Purpose: To examine the influence of cardiac and noncardiac medications on sexual activity by drug classification and generation of the drug, among men and women with cardiovascular disease.
Data sources: This study was a subanalysis (n = 224) of survey data from a cross-sectional sample of 336 cardiac patients. Self-reported medications were categorized by generic drug name, classification, and subclass and/or generation of the drug. Sexual activity was the presence or absence of current sexual activity in the last 2 months.
Conclusions: Patients taking generation one beta blockers, particularly men; diuretics as a class; and loop diuretics, were significantly less likely to be sexually active, with diuretics negatively influencing sexual activity in women, but not men. Certain antidepressant medications positively influenced sexual function, particularly for women. Nearly 20% of the variances in sexual activity were explained by younger age, fewer number of medications, higher education, and having a sexual partner.
Implications for practice: A new finding meriting further study was that loop diuretics negatively impacted sexual activity, particularly for women; and further studies of women overall are clearly needed.
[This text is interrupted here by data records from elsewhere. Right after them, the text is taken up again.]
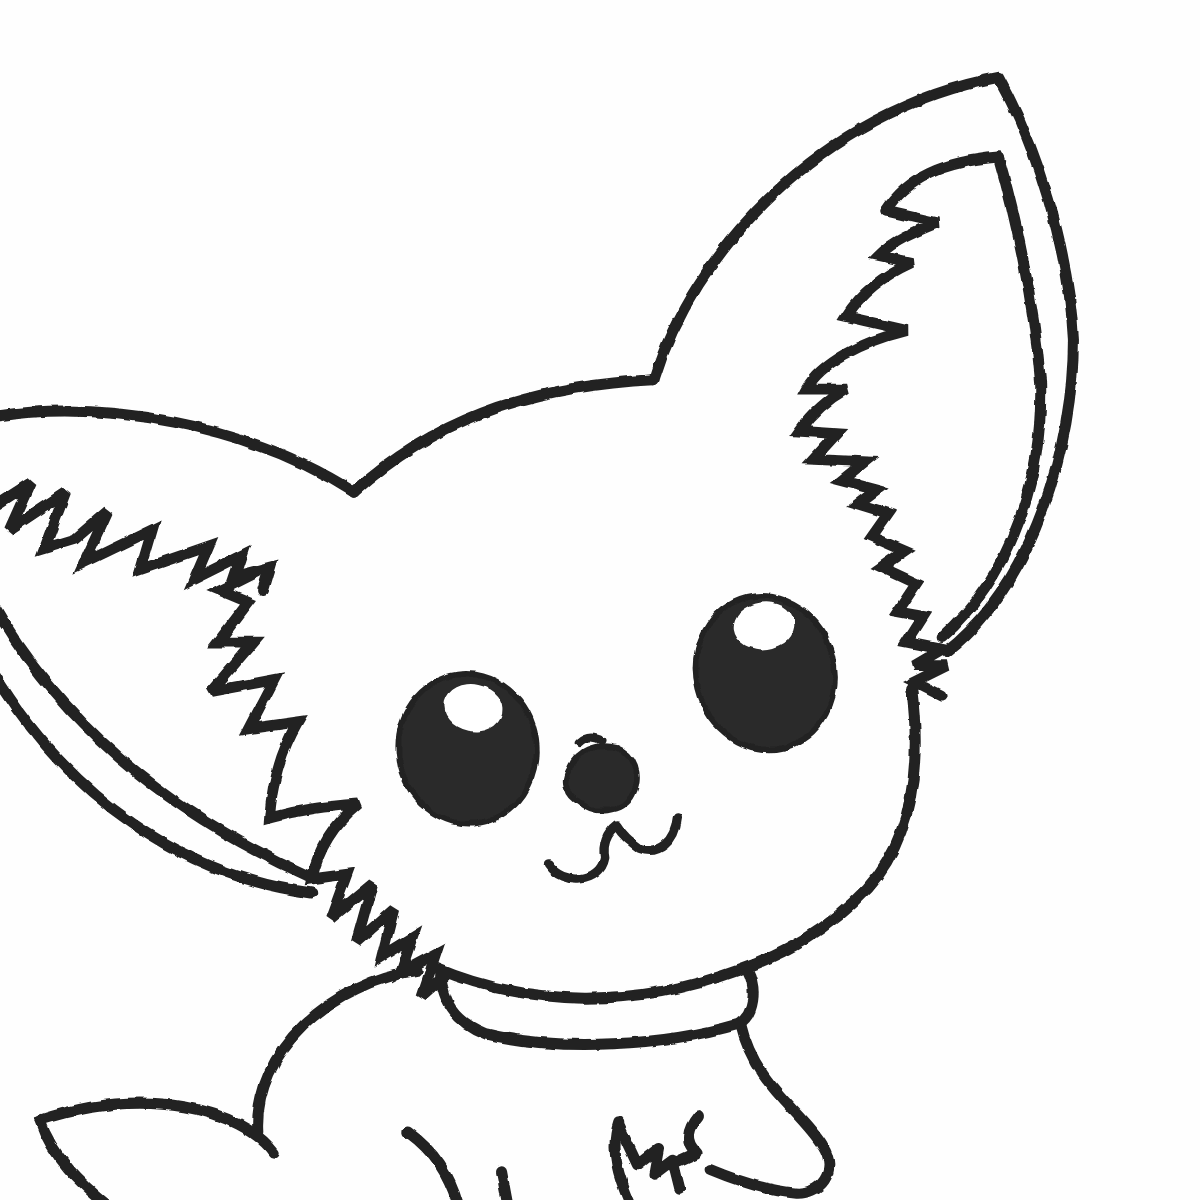
<!DOCTYPE html>
<html lang="en">
<head>
<meta charset="utf-8">
<title>Big-eared puppy line drawing</title>
<style>
:root { --paper: #fefefe; --ink: #242424; --fill: #2a2a2a; --shine: #ffffff; }
html, body { margin: 0; padding: 0; background: var(--paper); overflow: hidden; }
.canvas { display: block; width: 1200px; height: 1200px; background: var(--paper); }
.line { fill: none; stroke: var(--ink); stroke-width: 4.7; stroke-linecap: round; stroke-linejoin: round; }
.fur { stroke-width: 4.6; stroke-linejoin: miter; stroke-miterlimit: 3; }
.dark { fill: var(--fill); stroke: var(--ink); stroke-width: 2.4; }
.shine { fill: var(--shine); }
</style>
</head>
<body>
<svg class="canvas" viewBox="0 0 512 512" role="img" aria-label="Line drawing of a puppy with very large ears, tilting its head">
  <defs>
    <filter id="marker-edge" filterUnits="userSpaceOnUse" x="-10" y="-10" width="532" height="532">
      <feTurbulence type="fractalNoise" baseFrequency="0.16" numOctaves="2" seed="4" result="grain"/>
      <feDisplacementMap in="SourceGraphic" in2="grain" scale="1.8" xChannelSelector="R" yChannelSelector="G"/>
    </filter>
  </defs>
  <g filter="url(#marker-edge)">
    <g id="body" class="line">
      <path d="M178 414C142 419 108 448 110 483"/>
      <path d="M117 492C103 473 62 463 17 478C22 493 34 505 48 516"/>
      <path d="M316 437C322 463 342 474 351 489C358 500 350 510 339 509C327 508 315 504 303 499"/>
      <path d="M174 483C185 491 192 501 196 516"/>
      <path d="M214 500L217 516"/>
      <path d="M264 479C260 491 264 503 270 516"/>
      <path d="M264 480L272 497L281 490L279 501L287 495L290 507"/>
      <path d="M298 476C293 482 292 487 297 492L286 497"/>
    </g>
    <g id="collar" class="line">
      <path d="M188 416C189 427 194 436 207 441C239 449 284 446 315 437C322 433 323 422 319 414"/>
    </g>
    <g id="head" class="line">
      <path d="M151 210C183 181 222 165 279 162"/>
      <path d="M389 294C393 326 390 357 370 379C353 397 335 407 315 414C272 430 226 430 186 413"/>
    </g>
    <g id="right-ear">
      <path class="line" d="M279 162C295 109 350 47 426 33C442 62 456 105 458 145C458 190 441 249 404 278"/>
      <path class="line" d="M426 67C433 91 441 128 444 163C445 204 432 245 402 272"/>
      <path class="line" d="M378 90C387 76 402 69 426 67"/>
      <path class="line fur" d="M378 90L400 95C390 99 381 103 375 109L389 112C378 117 368 124 361 135L387 141C367 146 350 155 344 166L361 166C352 171 346 177 341 184L357 185L347 196L369 197L359 205L374 209L366 215L379 219L372 229L386 235L376 242L391 249L383 261L394 263L387 274L402 277L390 284L404 284L390 291L402 297"/>
    </g>
    <g id="left-ear">
      <path class="line" d="M-4 178C43 170 106 181 151 210"/>
      <path class="line" d="M-4 285C29 341 79 374 133 381"/>
      <path class="line" d="M-4 256C24 306 68 345 132 374"/>
      <path class="line fur" d="M-4 217L13 206L4 226L28 210L19 234L32 230L46 218L36 240L65 226L60 243L89 233L83 247L103 237L100 246L115 242L112 252"/>
      <path class="line fur" d="M110 244L94 252L106 257L93 274L108 274L90 295L117 290L106 311L127 308C119 322 116 335 115 349C129 345 140 344 153 343C142 352 136 362 133 375L148 373L141 392L159 377L152 402L168 388L163 408L176 400L171 415L186 407L180 425L190 416"/>
    </g>
    <g id="face">
      <ellipse class="dark" cx="199.500" cy="319.500" rx="29.500" ry="32" transform="rotate(-8 199.500 319.500)"/>
      <ellipse class="shine" cx="202" cy="302" rx="12.500" ry="10" transform="rotate(12 202 302)"/>
      <ellipse class="dark" cx="326.500" cy="287" rx="29.500" ry="33" transform="rotate(-14 326.500 287)"/>
      <ellipse class="shine" cx="326" cy="267" rx="13" ry="10" transform="rotate(-8 326 267)"/>
      <path class="dark" d="M243 328C246 320 255 317 263 319C271 322 274 331 270 339C266 347 254 348 247 342C241 339 240 333 243 328Z"/>
      <path class="line" style="stroke-width:3.500" d="M247 317C250 314 253 314 257 316"/>
      <path class="line" style="stroke-width:4" d="M234 369C240 378 256 377 258 366C257 360 259 355 263 352C266 357 269 359 273 362C281 365 288 359 289 349"/>
    </g>
  </g>
</svg>
</body>
</html>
Advance practice nurses play an important role in evaluating medications, proactively choosing drugs within a class or subclass less likely to cause sexual problems, and in promoting sexual quality of life of cardiac patients.
Keywords: Sexual intimacy; cardiovascular disease; medications; sexual health.
©2015 American Association of Nurse Practitioners.